omissions). So we improvised a whole lot, and wow, what fun stuff we came up 
with backstage between dance numbers, and even more while on stage. The 
audience was into it, I was amazed at how well it went, considering my 
apprehensions. It had been a year since my last stage performance. I 
completely beat stagefright many years ago, but it doesn't mean I don't get 
a little worried about my abilities once in a while.  Tonight I was worried 
about all the improvising and some of the directions, but it went rather 
smoothly. A few small hickups in movements when the parrot was on the 
pirate' arm or shoulder, but all due to the fact we hadn't rehearsed our 
interactions. It quickly became easy.

I thank goodness for puppet-induced split personalities, and for stage 
managers backstage!
I'd love to do such gigs again, and work with that host again. She was a 
true profesionnal, and a fun blast to work with. I've rarely seen someone so 
flexible and understanding in front of chaotic circumstances.
She treated me like a fully qualified and equal colleague, despite her many 
more years of experience as a host and performer. We came up with ideas 
together. I find that refreshing!  She was already a huge fan of puppets, so 
that must have helped.

It took a while for my parrot to be annoying enough to her that she could 
bare to be a bit harsh with him on stage, as her pirate character required. 
We played with that a lot on stage. The hosting bits turned into its own 
storyline, where parrot and pirate get into a big fight, separate (parrot 
gets an audience member to adopt him), and get back together, best pals 

I'll have time to take pics of the puppet in about two weeks.
Then I'll post them online.

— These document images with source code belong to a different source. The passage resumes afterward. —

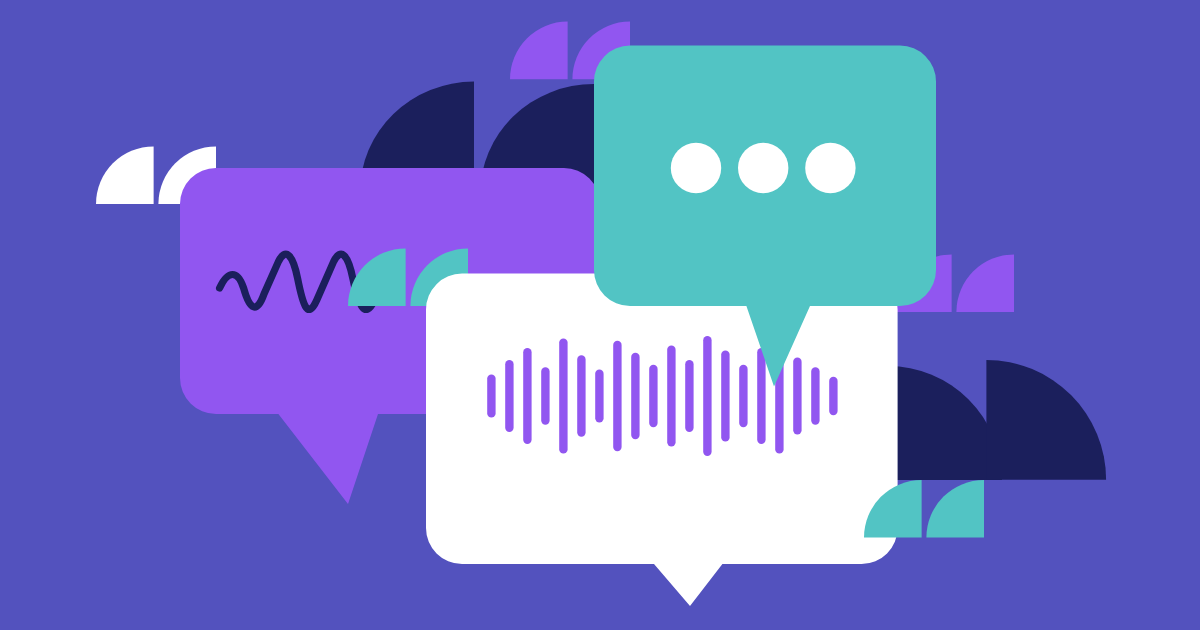
<!DOCTYPE html>
<html lang="en">
<head>
<meta charset="utf-8">
<title>Conversation Bubbles</title>
<link rel="stylesheet" href="https://fonts.googleapis.com/css2?family=Inter:wght@400&display=swap">
<style>
  :root {
    --backdrop: #5352be;
    --navy: #1b1f5c;
    --violet: #9156f0;
    --teal: #52c4c4;
    --white: #ffffff;
  }
  html, body {
    margin: 0;
    padding: 0;
    width: 1200px;
    height: 630px;
    overflow: hidden;
    background: var(--backdrop);
    font-family: "Inter", sans-serif;
  }
  .artboard {
    display: block;
    width: 1200px;
    height: 630px;
  }
  .fill-navy { fill: var(--navy); }
  .fill-violet { fill: var(--violet); }
  .fill-teal { fill: var(--teal); }
  .fill-white { fill: var(--white); }
  .squiggle {
    fill: none;
    stroke: var(--navy);
    stroke-width: 6;
    stroke-linecap: round;
    stroke-linejoin: round;
  }
  .sound-bars rect { fill: var(--violet); }
</style>
</head>
<body>
<svg class="artboard" viewBox="0 0 1000 525" role="img" aria-label="Overlapping speech bubbles with quotation marks, a wave line, a sound wave and typing dots">
  <defs>
    <path id="quarter-disc" d="M48 48 H0 A48 48 0 0 1 48 0 Z"/>
    <g id="quote-mark">
      <use href="#quarter-disc"/>
      <use href="#quarter-disc" x="52"/>
    </g>
    <path id="quarter-disc-large" d="M95 92 H0 A95 92 0 0 1 95 0 Z"/>
    <path id="quarter-disc-right" d="M0 95 V0 A95 95 0 0 1 95 95 Z"/>
  </defs>

  <rect class="fill-navy" width="1000" height="525" style="fill: var(--backdrop)"/>

  <!-- background accents -->
  <use href="#quarter-disc-large" class="fill-navy" x="300" y="68"/>
  <use href="#quarter-disc-large" class="fill-navy" x="400" y="70"/>
  <use href="#quote-mark" class="fill-violet" x="425" y="18"/>
  <use href="#quote-mark" class="fill-white" x="80" y="122"/>

  <!-- violet bubble with wave -->
  <g class="bubble-violet">
    <path class="fill-violet" d="M180 140 H470 A30 30 0 0 1 500 170 V315 A30 30 0 0 1 470 345 H315 L290 420 L232 345 H180 A30 30 0 0 1 150 315 V170 A30 30 0 0 1 180 140 Z"/>
    <path class="squiggle" d="M183 240 C190 225 198 225 203 240 C208 258 214 262 220 245 L232 218 C238 206 244 212 248 232 C252 252 256 268 264 250 L278 218 C284 206 290 212 294 232 C298 252 304 268 312 250 L326 220"/>
  </g>
  <use href="#quote-mark" class="fill-teal" x="290" y="207"/>

  <!-- right accents -->
  <use href="#quarter-disc-right" class="fill-navy" x="740" y="305"/>
  <use href="#quarter-disc-right" class="fill-navy" x="822" y="300" transform="translate(822 300) scale(1.05) translate(-822 -300)"/>
  <use href="#quote-mark" class="fill-violet" x="745" y="212"/>

  <!-- white bubble with sound wave -->
  <g class="bubble-white">
    <path class="fill-white" d="M385 228 H718 A30 30 0 0 1 748 258 V440 A30 30 0 0 1 718 470 H602 L575 505 L545 470 H385 A30 30 0 0 1 355 440 V258 A30 30 0 0 1 385 228 Z"/>
    <g class="sound-bars">
      <rect x="406" y="312" width="7" height="36" rx="3.5"/>
      <rect x="421" y="300" width="7" height="60" rx="3.5"/>
      <rect x="436" y="290" width="7" height="80" rx="3.5"/>
      <rect x="451" y="306" width="7" height="48" rx="3.5"/>
      <rect x="466" y="282" width="7" height="96" rx="3.5"/>
      <rect x="481" y="296" width="7" height="68" rx="3.5"/>
      <rect x="496" y="308" width="7" height="44" rx="3.5"/>
      <rect x="511" y="284" width="7" height="92" rx="3.5"/>
      <rect x="526" y="294" width="7" height="72" rx="3.5"/>
      <rect x="541" y="304" width="7" height="52" rx="3.5"/>
      <rect x="556" y="288" width="7" height="84" rx="3.5"/>
      <rect x="571" y="300" width="7" height="60" rx="3.5"/>
      <rect x="586" y="280" width="7" height="100" rx="3.5"/>
      <rect x="601" y="292" width="7" height="76" rx="3.5"/>
      <rect x="616" y="304" width="7" height="52" rx="3.5"/>
      <rect x="631" y="290" width="7" height="80" rx="3.5"/>
      <rect x="646" y="282" width="7" height="96" rx="3.5"/>
      <rect x="661" y="298" width="7" height="64" rx="3.5"/>
      <rect x="676" y="306" width="7" height="48" rx="3.5"/>
      <rect x="691" y="314" width="7" height="32" rx="3.5"/>
    </g>
  </g>

  <!-- teal bubble with typing dots -->
  <g class="bubble-teal">
    <path class="fill-teal" d="M525 38 H750 A30 30 0 0 1 780 68 V225 A30 30 0 0 1 750 255 H675 L645 322 L622 255 H525 A30 30 0 0 1 495 225 V68 A30 30 0 0 1 525 38 Z"/>
    <circle class="fill-white" cx="580" cy="140" r="21"/>
    <circle class="fill-white" cx="636" cy="140" r="21"/>
    <circle class="fill-white" cx="692" cy="140" r="21"/>
  </g>

  <use href="#quote-mark" class="fill-teal" x="720" y="400"/>
</svg>
</body>
</html>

List address:
Admin interface:


Driftline Main Page


Display software: ArchTracker © Malgosia Askanas, 2000-2005